Further information on settlement patterns can be gleaned by studying county and regional patent maps created for various counties throughout Virginia. Among those available are Fairfax, Loudoun, Orange, Westmoreland, Greensville, Goochland. Two of the previous are Northern Neck Proprietary counties. The two major record groups of the papers of the Northern Neck Proprietary have been abstracted and published. The Northern Neck survey and warrants (which do not survive for the colonial patents -- they were burned annually) were abstracted by Peggy Shomo Joyner and published in a five-volume series. The grants were abstracted by Gertrude E. Gray in four volumes. . .

In addition to these references, students of the land grant system need to look at the various bounty warrant compilations, the lodged and caveated surveys abstracted in the MAGAZINE OF VIRGINIA GENEALOGY as well as the abstracts of the preemption warrants. A familiarity with the various aspects of the land grant system in Virginia provides the student of colonial history with the information necessary to understand the driving forces behind settlement patterns in Virginia and will in many cases help the researcher find the origins of his frontier ancestors.


Gentry, Daphne S. comp., rev. by John S. Salmon. VIRGINIA LAND OFFICE INVENTORY, Third Edition. Richmond, Va.: Virginia State Library and Archives, 1988.

Harrison, Fairfax. VIRGINIA LAND GRANTS: A SURVEY OF CONVEYANCING IN RELATION TO COLONIAL POLITICS. 1925; reprint, Westminster, Md: Willow Bend Books, 1998.

Vernon, Robert. "How Land Was Granted in Colonial Virginia," CENTRAL VIRGINIA HERITAGE. vol. 12 (winter 1994) pp.1-11. Contains a list of extant county survey books.

Hughes, Sarah F. SURVEYORS AND STATESMEN: LAND MEASURING IN COLONIAL VIRGINIA, Richmond, Va.: Virginia Surveyors Foundation and Virginia Association of Surveyors, 1979.

Robinson, W. Stitt, Jr. MOTHER EARTH: LAND GRANTS IN VIRGINIA, 1607-1699 Williamsburg, Va.: n.p., 1957.


Bushman, Katherine G. "Minutes of the Commission Appointed to Settle Claims to Unpatented Lands on the Western Waters of Virginia, January-April 1780." AUGUSTA HISTORICAL BULLETIN. 13(1977)1:37-57, 2:26-42.

Nugent, Nell Marion. CAVALIERS AND PIONEERS, 1623-1732. 3 vols. 1934-79; reprint, Richmond, Va.: Virginia State Library and Archives, 1992.

Hudgins, Dennis. CAVALIERS AND PIONEERS: ABSTRACTS OF VIRGINIA LAND PATENTS AND GRANTS, 1732-1776. 4 vols. Richmond, Va.: Virginia Genealogical Society, 1994-9.

"Inquisitions on Escheated Land," VIRGINIA GENEALOGIST. 19(1975): 128-136, 179-184, 255-260; 20(1976):21-28, 109-116, 169-176, 258-262; 21(1977):28-35.

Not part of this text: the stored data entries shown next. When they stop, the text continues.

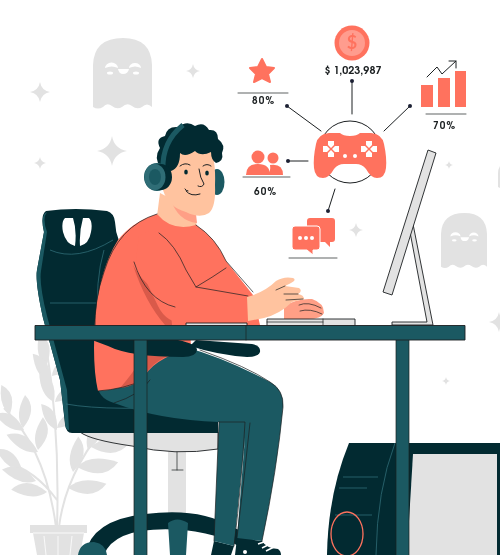
<!DOCTYPE html>
<html lang="en">
<head>
<meta charset="utf-8">
<title>Gamer at a desk</title>
<style>
:root{--coral:#ff725e;--coral-deep:#d95a4a;--coral-light:#ff9c8e;--teal:#1b5962;--teal-light:#2f6d76;--ink:#022a31;--line:#1c2022;--skin:#ffc39f;--skin-pink:#ff9f86;--grey:#e2e2e2;--grey-pale:#ededed;--white:#fff}
html,body{margin:0;background:var(--white)}
body{width:500px;height:555px;overflow:hidden}
svg{display:block}
.coral{fill:var(--coral)}.coral-deep{fill:var(--coral-deep)}.coral-light{fill:var(--coral-light)}
.teal{fill:var(--teal)}.teal-light{fill:var(--teal-light)}.ink{fill:var(--ink)}
.skin{fill:var(--skin)}.skin-pink{fill:var(--skin-pink)}
.grey{fill:var(--grey)}.grey-pale{fill:var(--grey-pale)}.white{fill:var(--white)}
.line{fill:none;stroke:var(--line);stroke-width:1;stroke-linecap:round;stroke-linejoin:round}
.thin{stroke-width:.7}
.edge{stroke:var(--line);stroke-width:.9;stroke-linejoin:round}
.stem{fill:none;stroke:var(--grey);stroke-width:2}
.seam{fill:none;stroke:var(--teal-light);stroke-width:.8}
.label{font:700 10px "TeX Gyre Adventor",Inter,sans-serif;fill:var(--line);text-anchor:middle}
</style>
</head>
<body>
<svg width="500" height="555" viewBox="0 0 500 555" role="img" aria-label="Gamer at a computer with game statistics floating above the desk">
<defs>
<path id="sparkle" d="M0-10Q1.500-1.500 10 0Q1.500 1.500 0 10Q-1.500 1.500-10 0Q-1.500-1.500 0-10Z"/>
<g id="ghost">
<path class="grey" d="M0 69V27Q1 0 30 0Q58 0 59 27V69Q54 64 49 69Q44 72 39 68Q34 64 29 69Q24 72 19 68Q14 64 10 69Q5 72 0 69Z"/>
<path class="white" d="M12 30A6 5 0 0 1 25 30Q19 27 12 30ZM36 30A6 5 0 0 1 48 30Q42 27 36 30ZM25 31H36Q35 36 30 36Q26 36 25 31Z"/>
<ellipse class="white" cx="17" cy="35" rx="3" ry="1.500"/><ellipse class="white" cx="43" cy="35" rx="3" ry="1.500"/>
</g>
<path id="leaf" d="M0 0Q1-13 19-20Q20-4 0 0Z"/>
<g id="dpad"><path class="white" d="M-3-8H3V-4L0-1L-3-4ZM-3 8H3V4L0 1L-3 4ZM-8-3V3H-4L-1 0L-4-3ZM8-3V3H4L1 0L4-3Z"/></g>
</defs>
<rect class="white" width="500" height="555"/>

<g id="backdrop">
<use href="#ghost" x="93" y="38"/>
<use href="#ghost" transform="translate(441 213) scale(.78)"/>
<path class="grey" d="M500 166Q498 169 498 174V187L500 188Z"/>
<g class="grey">
<use href="#sparkle" transform="translate(40 92)"/>
<use href="#sparkle" transform="translate(193 71) scale(.7)"/>
<use href="#sparkle" transform="translate(112 151) scale(1.500)"/>
<use href="#sparkle" transform="translate(40 163) scale(.6)"/>
<use href="#sparkle" transform="translate(356 230) scale(.7)"/>
<use href="#sparkle" transform="translate(446 381) scale(.4)"/>
<use href="#sparkle" transform="translate(449 165) scale(.4)"/>
<use href="#sparkle" transform="translate(499 322)"/>
</g>
</g>

<g id="plant">
<path class="stem" d="M57 527Q60 430 46 345M56 527Q46 450 4 408M59 527Q66 470 112 418M57 500Q35 470 6 462"/>
<g class="grey">
<use href="#leaf" transform="translate(46 366) rotate(-55) scale(1.200)"/>
<use href="#leaf" transform="translate(50 382) rotate(-75) scale(1.200)"/>
<use href="#leaf" transform="translate(52 376) scale(1.100)"/>
<use href="#leaf" transform="translate(54 402) rotate(-70) scale(1.200)"/>
<use href="#leaf" transform="translate(55 402) rotate(5)"/>
<use href="#leaf" transform="translate(57 430) rotate(-75) scale(1.100)"/>
<use href="#leaf" transform="translate(57 428) rotate(5)"/>
<use href="#leaf" transform="translate(10 414) rotate(-60) scale(1.100)"/>
<use href="#leaf" transform="translate(23 428) rotate(-40) scale(1.200)"/>
<use href="#leaf" transform="translate(24 430) rotate(-105) scale(1.200)"/>
<use href="#leaf" transform="translate(38 450) rotate(-35) scale(1.200)"/>
<use href="#leaf" transform="translate(38 452) rotate(-105) scale(1.300)"/>
<use href="#leaf" transform="translate(22 470) rotate(-95) scale(1.200)"/>
<use href="#leaf" transform="translate(36 481) rotate(-115) scale(1.300)"/>
<use href="#leaf" transform="translate(47 492) rotate(-130) scale(1.300)"/>
<use href="#leaf" transform="translate(68 488) rotate(40) scale(1.400)"/>
<use href="#leaf" transform="translate(77 467) rotate(40) scale(1.500)"/>
<use href="#leaf" transform="translate(91 447) rotate(40) scale(1.400)"/>
<use href="#leaf" transform="translate(73 472) rotate(-35) scale(1.300)"/>
<use href="#leaf" transform="translate(88 450) rotate(-25) scale(1.200)"/>
<use href="#leaf" transform="translate(108 425) rotate(5)"/>
</g>
<path class="grey" d="M30 525H87V533H84L80 555H37L33 533H30Z"/>
<path d="M33 533H84M44 536L46 555M58 536V555M72 536L70 555" fill="none" stroke="#fff" stroke-width=".8"/>
</g>

<g id="statistics">
<g id="connectors">
<circle class="line" cx="350" cy="152" r="31"/>
<path class="line" d="M352 81V114M287 106L321 131M288 161H308M410 106L384 131M328 211L335 189"/>
<g fill="#1c2033"><circle cx="352" cy="81" r="2"/><circle cx="287" cy="106" r="2"/><circle cx="288" cy="161" r="2"/><circle cx="410" cy="106" r="2"/><circle cx="328" cy="211" r="2"/></g>
</g>
<g id="controller">
<path class="coral" d="M316 144Q318 134 329 133H340Q343 136 350 136Q357 136 360 133H371Q382 134 384 144Q387 158 386 168Q385 178 377 178Q371 178 366 169Q362 164 356 164H344Q338 164 334 169Q329 178 323 178Q315 178 314 168Q313 158 316 144Z"/>
<use href="#dpad" x="331" y="149"/><use href="#dpad" x="369" y="149"/>
<circle class="white" cx="345" cy="156" r="2"/><circle class="white" cx="355" cy="156" r="2"/>
</g>
<g id="rating">
<path class="coral" stroke="#ff725e" stroke-width="2" stroke-linejoin="round" d="M262 59L266 67L274 68L268 74L270 82L262 78L254 82L256 74L250 68L258 67Z"/>
<path class="line thin" d="M238 93H288"/><text class="label" x="263" y="104" textLength="22">80%</text>
</g>
<g id="earnings">
<circle class="coral" cx="352" cy="43" r="17.500"/><circle cx="352" cy="43" r="13" class="coral-light"/>
<text x="352" y="49" text-anchor="middle" font-family="Lato, sans-serif" font-size="18" font-weight="700" class="coral">$</text>
<text class="label" x="353" y="74" textLength="57" lengthAdjust="spacingAndGlyphs">$ 1,023,987</text>
</g>
<g id="growth">
<path class="coral" d="M421 85H433V107H421ZM438 78H450V107H438ZM455 71H466V107H455Z"/>
<path class="line" d="M427 77L437 67L442 74L456 61M449 61H456V68"/>
<path class="line thin" d="M426 114H466"/><text class="label" x="444" y="129" textLength="22">70%</text>
</g>
<g id="players">
<path class="coral" d="M246 175Q246 164 258 164Q270 164 270 175ZM268 175Q271 172 270 165Q283 163 283 175Z"/>
<circle class="coral" cx="258" cy="157" r="6.500"/><circle class="coral" cx="273" cy="158" r="5.500"/>
<path class="line thin" d="M243 177H290"/><text class="label" x="265" y="195" textLength="22">60%</text>
</g>
<g id="messages">
<path class="coral" d="M310 218H332Q335 218 335 221V239Q335 242 332 242H330V247L325 242H310Q307 242 307 239V221Q307 218 310 218Z"/>
<path class="coral" stroke="#fff" d="M295 226H317Q320 226 320 229V247Q320 250 317 250H313V255L307 250H295Q292 250 292 247V229Q292 226 295 226Z"/>
<g class="white"><circle cx="300" cy="238" r="2"/><circle cx="306" cy="238" r="2"/><circle cx="312" cy="238" r="2"/></g>
<path class="line thin" d="M289 258H337"/>
</g>
</g>

<g id="computer-tower">
<path class="ink" d="M349 443H500V555H327Q328 494 349 443Z"/>
<path class="grey" d="M413 454H497V555H407Z"/>
<path class="seam" d="M395 443Q377 490 376 555M343 477H378M335 515H372M339 488H367"/>
<ellipse cx="347" cy="534" rx="16" ry="22" fill="none" stroke="#ff725e" stroke-width="1.300"/>
</g>

<g id="chair">
<rect class="grey" x="168" y="446" width="18" height="75"/><path class="line thin" d="M172 470H183M177 448V470"/>
<path class="grey edge" d="M80 432H218V449Q175 456 132 446Q90 440 80 432Z"/>
<path class="ink" fill-rule="evenodd" d="M46 211Q75 207 107 211Q114 213 115 222Q116 242 128 254L150 330L140 400H218V433H72Q66 433 65 424L60 380L43 318Q35 282 37 270L44 232Q40 215 46 211ZM65 218Q61 222 63 232Q66 244 75 246Q77 230 73 218ZM83 218Q79 232 80 246Q89 244 91 232Q93 222 89 218Z"/>
<path class="teal" d="M47 212Q42 218 47 232L41 271Q39 284 47 316L67 390L69 430Q65 430 65 422L60 380L43 318Q35 282 37 270L44 232Q40 215 47 212Z"/>
<path class="seam" d="M50 250Q77 262 113 240M50 303H98M104 250Q95 280 98 325M66 404Q110 412 210 405"/>
<path class="ink" d="M85 555Q91 520 145 514Q200 507 232 527Q254 535 266 555H250Q230 535 184 530Q115 525 104 555Z"/>
<path class="teal" d="M168 523Q177 516 188 523L186 555H170ZM78 555Q80 542 94 542Q106 544 107 555Z"/>
</g>

<g id="gamer">
<g id="shoes">
<path class="ink" d="M214 541L234 546L231 555H211ZM237 538L262 541Q266 548 278 549Q281 551 281 555H235Z"/>
<path d="M258 544L267 541M262 548L270 544M266 551L274 547" stroke="#fff" stroke-width="1.500"/>
<circle class="white" cx="224" cy="534" r="2"/><circle class="white" cx="245" cy="552" r="2"/>
</g>
<path class="teal" d="M97 380Q96 398 114 403Q160 420 219 422L214 541L234 546L245 437L237 538L262 541Q277 470 283 407Q284 390 270 382Q225 358 185 347H100Z"/>
<path class="line thin" d="M219 422H245Q242 480 234 546M250 423Q244 480 237 538M200 350Q248 367 270 382Q284 390 283 407Q277 470 262 541M150 380Q140 395 114 403M219 422L214 541"/>
<path class="skin" d="M160 193L157 216Q171 234 197 229L195 211Z"/>
<path class="skin-pink" d="M171 200Q181 213 196 214L197 223Q178 221 171 200Z"/>
<path class="coral" d="M157 214Q172 232 196 225Q216 238 226 261L253 295L260 325H190L191 348Q150 360 143 380Q125 389 98 391Q92 365 95 320Q99 270 118 240Q132 222 157 214Z"/>
<path class="coral-deep" d="M133 265Q143 285 170 300L172 325H165Q145 302 133 265ZM191 348Q150 358 143 380Q130 387 120 388Q145 359 145 346Z"/>
<path class="coral" d="M139 236Q158 222 171 246L196 287L248 296V321L186 324Q166 323 158 306L136 260Z"/>
<path class="line thin" d="M157 214Q118 226 104 272Q94 300 95 330M159 233Q175 244 186 270L196 287L248 296M196 287Q213 277 226 268M134 262Q146 300 175 307M196 225Q216 238 226 261L253 292M98 391Q125 389 143 380"/>

<g id="head">
<ellipse class="teal" cx="217" cy="182" rx="7.500" ry="13"/>
<path class="skin" d="M163 160Q177 139 210 148Q216 160 215 185Q216 207 209 213Q200 219 186 212Q168 207 163 190Z"/>
<path class="ink" d="M161 168Q153 158 160 148Q155 138 165 136Q167 126 178 127Q187 120 195 126Q204 121 209 130Q218 129 218 139Q226 145 222 153Q224 161 216 163Q211 160 211 152Q201 157 195 151Q185 158 180 153Q180 168 171 171Z"/>
<path d="M163 169Q162 142 183 125" fill="none" stroke="#1b5962" stroke-width="5"/>
<ellipse class="teal" cx="157" cy="177" rx="13" ry="14"/><ellipse class="ink" cx="161" cy="177" rx="11" ry="13"/><ellipse class="teal-light" cx="155" cy="177" rx="10.500" ry="13"/><ellipse class="teal" cx="155" cy="177" rx="6" ry="8"/>
<ellipse class="ink" cx="186" cy="172" rx="1.800" ry="2.500"/><ellipse class="ink" cx="207" cy="173" rx="1.800" ry="2.500"/>
<path class="line" d="M180 166Q185 162 190 165M203 166Q207 163 211 166M199 169Q200 178 204 184Q202 188 198 186M186 191Q191 197 200 194M185 189Q186 191 188 191"/>
</g>
</g>

<g id="monitor">
<path class="grey edge" d="M410 232L427 322H392V325H433L413 224Z"/>
<path class="grey edge" d="M428 150L436 153L392 295L383 292Z"/>
</g>

<g id="hands">
<path class="skin-pink" d="M284 306Q298 298 312 299Q324 303 324 313Q321 319 308 319H284Z"/>
<path class="skin" d="M247 297Q265 292 276 281Q284 276 293 278Q297 280 291 283L285 286L299 288Q303 291 298 294Q304 295 304 299L292 302Q280 314 264 318L248 321Z"/>
<path class="line thin" d="M285 286L276 290M298 294L284 294M303 299L286 300M299 305Q308 301 321 308M300 311Q310 308 322 314"/>
<path class="grey edge" d="M186 323H247V326H186ZM267 319H355V326H267Z"/><path class="line thin" d="M323 319V325M267 322H323"/>
</g>

<g id="armrests">
<path class="ink" d="M196 340L252 344Q261 346 260 352Q258 357 247 357Q218 355 190 346Z"/>
<path class="ink" d="M92 340H178Q197 344 197 350Q196 357 183 357Q130 357 108 346Z"/>
</g>

<g id="desk">
<path class="teal" d="M134 338H147V555H134ZM396 338H409V555H396Z"/>
<path class="line thin" d="M134 340V555M147 340V555M396 340V555M409 340V555"/>
<rect class="teal edge" x="35" y="325.500" width="430" height="14.500"/>
<path class="line thin" d="M246 326V340"/>
</g>
</svg>
</body>
</html>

MacDonald, Edgar. "Defective Surveys 1761-1799" MAGAZINE OF VIRGINIA GENEALOGY. 30(1992):318-323.

MacDonald, Edgar. "Copies of Grants Not Called For," MAGAZINE OF VIRGINIA GENEALOGY. 30(1992):131-136.

Slatten, Richard. "Lodged Land Surveys: A Series," MAGAZINE OF VIRGINIA GENEALOGY. 26(1988):179-194, 273-283; 27(1989):44-51, 114-119, 206-215, 282-289; 28(1990):37-47.

Slatten, Richard and Edgar MacDonald. "Caveated Land Surveys" MAGAZINE OF VIRGINIA GENEALOGY, 28(1990):159-164, 281-6; 29(1991):72-6.

Slatten, Richard. "Caveated Surveys Settled in the General Court, 1782-1788." MAGAZINE OF VIRGINIA GENEALOGY. 28(1990):17-26.

Slatten, Richard. "Interpreting Headrights in Colonial-Virginia Patents: Uses and Abuses," NATIONAL GENEALOGICAL SOCIETY QUARTERLY. 75(1987):169-79.


Nugent, Nell Marion. SUPPLEMENT, NORTHERN NECK GRANTS, NO. 1, 1690-1692. Richmond, Va.: Virginia State Library and Archives, 1980.

Joyner, Peggy Shomo. ABSTRACTS OF VIRGINIA'S NORTHERN NECK WARRANTS & SURVEYS. 5 vols. U.S.A.:, n.p. 1985-95.

Gray, Gertrude Entz. VIRGINIA NORTHERN NECK LAND GRANTS 1694-1862. 4 vols. Baltimore: Genealogical Publishing Company, Inc., 1987-93.

WebSite Navigation